In its exploration of male body image in the gay community, Full Disclosure’s Body Talk is a valuable addition to the VAULT Festival’s admirable commitment to LGBTQ+ storytelling.
“There’s only one thing worse than being skinny on the gay scene – being fat”
LGBTQ+ champions Full Disclosure Theatre took on open marriages to tremendous effect with Open at last year’s VAULT Festival, so my eyes were naturally drawn to their entry into this year’s event. David Hendon’s Body Talk takes a look at the thorny issue of male body image in the gay community, asking what happens when you think you’re too skinny, or too fat, or even too hashtag instagay perfect to fit in.
We meet three men, all approaching a significant birthday and all unhappy with some aspect of their appearance, to the point where patterns of self-destructive behaviour are ruling their lives. Carl is a thin guy who is about to turn 21 but can’t stop purging; Cameron and his abs have hit half a million followers on Instagram but on the cusp of 30, he’s not sure how far to go to maintain interest; and Phil is approaching 40 by staring down the end of several bottles of wine a night and bemoaning an expanding waistline.
The first part of Chris Davis and Sam Luffman’s production is the strongest, as intertwined monologues delve into the mindset of each man, biographical detail bleeding into psychological insight, exploring how the challenges of growing up gay can shape so much of later life. Dominic Jones’ Carl, Taofique Folarin’s Cameron and Mark Philip Compton’s Phil all shine here, whether telling their own story or playing supporting roles in each other’s with wry humour.

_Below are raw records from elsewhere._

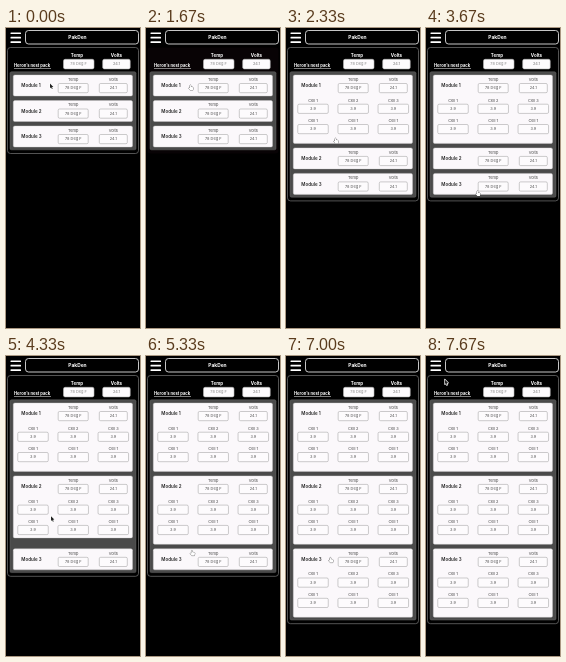
Write an HTML page with a canvas that moves like this. It is 134 by 300 pixels and loops after 8 s.

```html
<!DOCTYPE html>
<html lang="en">
<head>
<meta charset="utf-8">
<title>Battery modules</title>
<style>
  html, body { margin: 0; width: 100%; height: 100%; overflow: hidden; background: #000; }
  canvas { display: block; width: 100vw; height: 100vh; }
</style>
</head>
<body>
<canvas id="stage"></canvas>
<script>
const W = 134, H = 300, LOOP = 8000;
const CLOSED = 21, OPEN = 68.4, PARTIAL = 62, GAP = 4.5;
const COLUMNS = [27, 67.2, 107.3];
const canvas = document.getElementById('stage');
const ctx = canvas.getContext('2d');

// Pointer steps: time, shape, x, y
const pointer = [
  [0, 'arrow', 44, 55.5],
  [1000, 'hand', 42, 56],
  [1330, 'hand', 42.4, 56.6],
  [2000, 'hand', 47.5, 109.8],
  [2670, 'hand', 46, 131],
  [3330, 'hand', 46, 132.5],
  [3670, 'hand', 49.5, 162.5],
  [4000, 'arrow', 45, 160.2],
  [5000, 'arrow', 45, 160.6],
  [5330, 'hand', 44, 194],
  [5670, 'hand', 42.4, 200.2],
  [6000, 'hand', 42.4, 201],
  [7330, 'arrow', 36, 60.5],
  [7670, 'arrow', 18.8, 23.5]
];

// The panel outline disappears while a card is opening
const pressed = [[1670, 2330], [4000, 4330], [6670, 7000]];

function fit() {
  const ratio = window.devicePixelRatio || 1;
  canvas.width = Math.round(innerWidth * ratio);
  canvas.height = Math.round(innerHeight * ratio);
}

function box(x, y, w, h, r, fill, stroke, line = 0.6) {
  ctx.beginPath();
  ctx.roundRect(x, y, w, h, r);
  if (fill) { ctx.fillStyle = fill; ctx.fill(); }
  if (stroke) { ctx.strokeStyle = stroke; ctx.lineWidth = line; ctx.stroke(); }
}

function text(str, x, y, size, color, weight = 400, align = 'center') {
  ctx.font = `${weight} ${size}px Inter, "Open Sans", sans-serif`;
  ctx.textAlign = align;
  ctx.textBaseline = 'middle';
  ctx.fillStyle = color;
  ctx.fillText(str, x, y);
}

function field(label, value, cx, y, w) {
  text(label, cx, y, 3.9, '#444');
  box(cx - w / 2, y + 3.7, w, 9.2, 1.3, '#fdfbfd', '#999', 0.5);
  text(value, cx, y + 8.5, 3.9, '#555');
}

function header() {
  for (const y of [4.4, 8.8, 13.2]) box(4.5, y, 10.5, 1.7, 0.5, '#fff');
  box(19.5, 2.5, 113, 13.5, 3, '#000', '#ddd', 0.9);
  text('PakDen', 71.5, 9.9, 4.9, '#fff', 700);
}

function summary() {
  text('Heron’s nest pack', 8, 38, 4.15, '#fff', 700, 'left');
  box(8, 40, 37, 0.6, 0, '#fff');
  text('Temp', 71, 28, 4.5, '#fff', 700);
  text('Volts', 110.5, 28, 4.5, '#fff', 700);
  box(57.5, 31.3, 30.5, 9.6, 1.6, '#fdfbfd', '#bbb');
  box(96.7, 31.3, 27.5, 9.6, 1.6, '#fdfbfd', '#bbb');
  text('78 Deg F', 72.5, 36.2, 3.9, '#888');
  text('24.1', 110.5, 36.2, 3.9, '#777');
}

function card(n, y, h) {
  box(7.3, y, 119.2, h, 1.5, '#fbf8fb', '#ccc', 0.4);
  ctx.save();
  ctx.beginPath();
  ctx.rect(7, y, 120, h);
  ctx.clip();
  text('Module ' + n, 15.3, y + 10.9, 4.5, '#222', 600, 'left');
  field('Temp', '78 Deg F', COLUMNS[1], y + 4.8, 30);
  field('Volts', '24.1', COLUMNS[2], y + 4.8, 28);
  if (h > CLOSED) {
    COLUMNS.forEach((cx, i) => {
      field('Cell ' + (i + 1), '3.9', cx, y + 25.5, 30.5);
      field('Cell 1', '3.9', cx, y + 45.8, 30.5);
    });
  }
  ctx.restore();
}

function modules(t) {
  // The layout makes room slightly before the second card fills it
  const slots = [
    t < 2000 ? CLOSED : OPEN,
    t < 4000 ? CLOSED : t < 4330 ? PARTIAL : OPEN,
    t < 7000 ? CLOSED : OPEN
  ];
  const bottom = 47 + slots.reduce((a, b) => a + b) + 2 * GAP;
  const isPressed = pressed.some(([from, to]) => t >= from && t < to);
  box(1.5, 19.5, 131, bottom - 13, 3, isPressed ? '#080305' : null, isPressed ? null : '#777', 0.7);
  box(4, 43.8, 126, bottom - 41, 1.5, '#4a4a4a', '#666', 0.5);
  summary();
  let y = 47;
  slots.forEach((slot, i) => {
    const filling = i === 1 && t >= 4000 && t < 4670;
    card(i + 1, y, filling ? PARTIAL : slot);
    y += slot + GAP;
  });
}

const shapes = {
  arrow: new Path2D('M0 0V5.6L1.3 4.5L2.2 6.6L3.2 6.1L2.3 4.1L4 4Z'),
  hand: new Path2D('M1.7 4V.9Q2.3 0 2.9 .9V2.6L5 3Q5.8 3.2 5.7 4L5.2 6.6H2.1L.3 4.2Q.4 3.2 1.7 4Z')
};

function drawPointer(t) {
  const [, shape, x, y] = pointer.filter(p => p[0] <= t).pop();
  const isArrow = shape === 'arrow';
  ctx.save();
  ctx.translate(x, y);
  ctx.scale(0.85, 0.85);
  ctx.lineWidth = isArrow ? 1.4 : 0.7;
  ctx.lineJoin = 'round';
  ctx.strokeStyle = isArrow ? '#fff' : '#333';
  ctx.fillStyle = isArrow ? '#222' : '#fff';
  ctx.stroke(shapes[shape]);
  ctx.fill(shapes[shape]);
  ctx.restore();
}

function render() {
  const t = performance.now() % LOOP;
  ctx.setTransform(canvas.width / W, 0, 0, canvas.height / H, 0, 0);
  ctx.fillStyle = '#000';
  ctx.fillRect(0, 0, W, H);
  header();
  modules(t);
  drawPointer(t);
  requestAnimationFrame(render);
}

addEventListener('resize', fit);
fit();
render();
</script>
</body>
</html>
```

As connections build up between the trio, the shift into straight drama is well executed, as we see those behaviours previously referred to in a real-life context. And the pursuit of the constantly unattainable is one with powerful resonance – chasing that hot guy or losing that last bit of body fat and not giving a fuck how you get there, there’s always going to be one more thing that means satisfaction proves elusive, especially in a community as notoriously harsh as (some of) the gays.
For me, I could have done without the final flourish. I can see the temptation in bringing all three stories full circle but I also feel like there’s something braver in accepting the messier state of affairs from five minutes before the end, in fully acknowledging the complexity of emotional wellbeing for any and everyone. But who am I to deny anyone their happy ending just because I got the Roland from Grange Hill reference all too easily. A valuable addition to the VAULT’s admirable commitment to LGBTQ+ storytelling.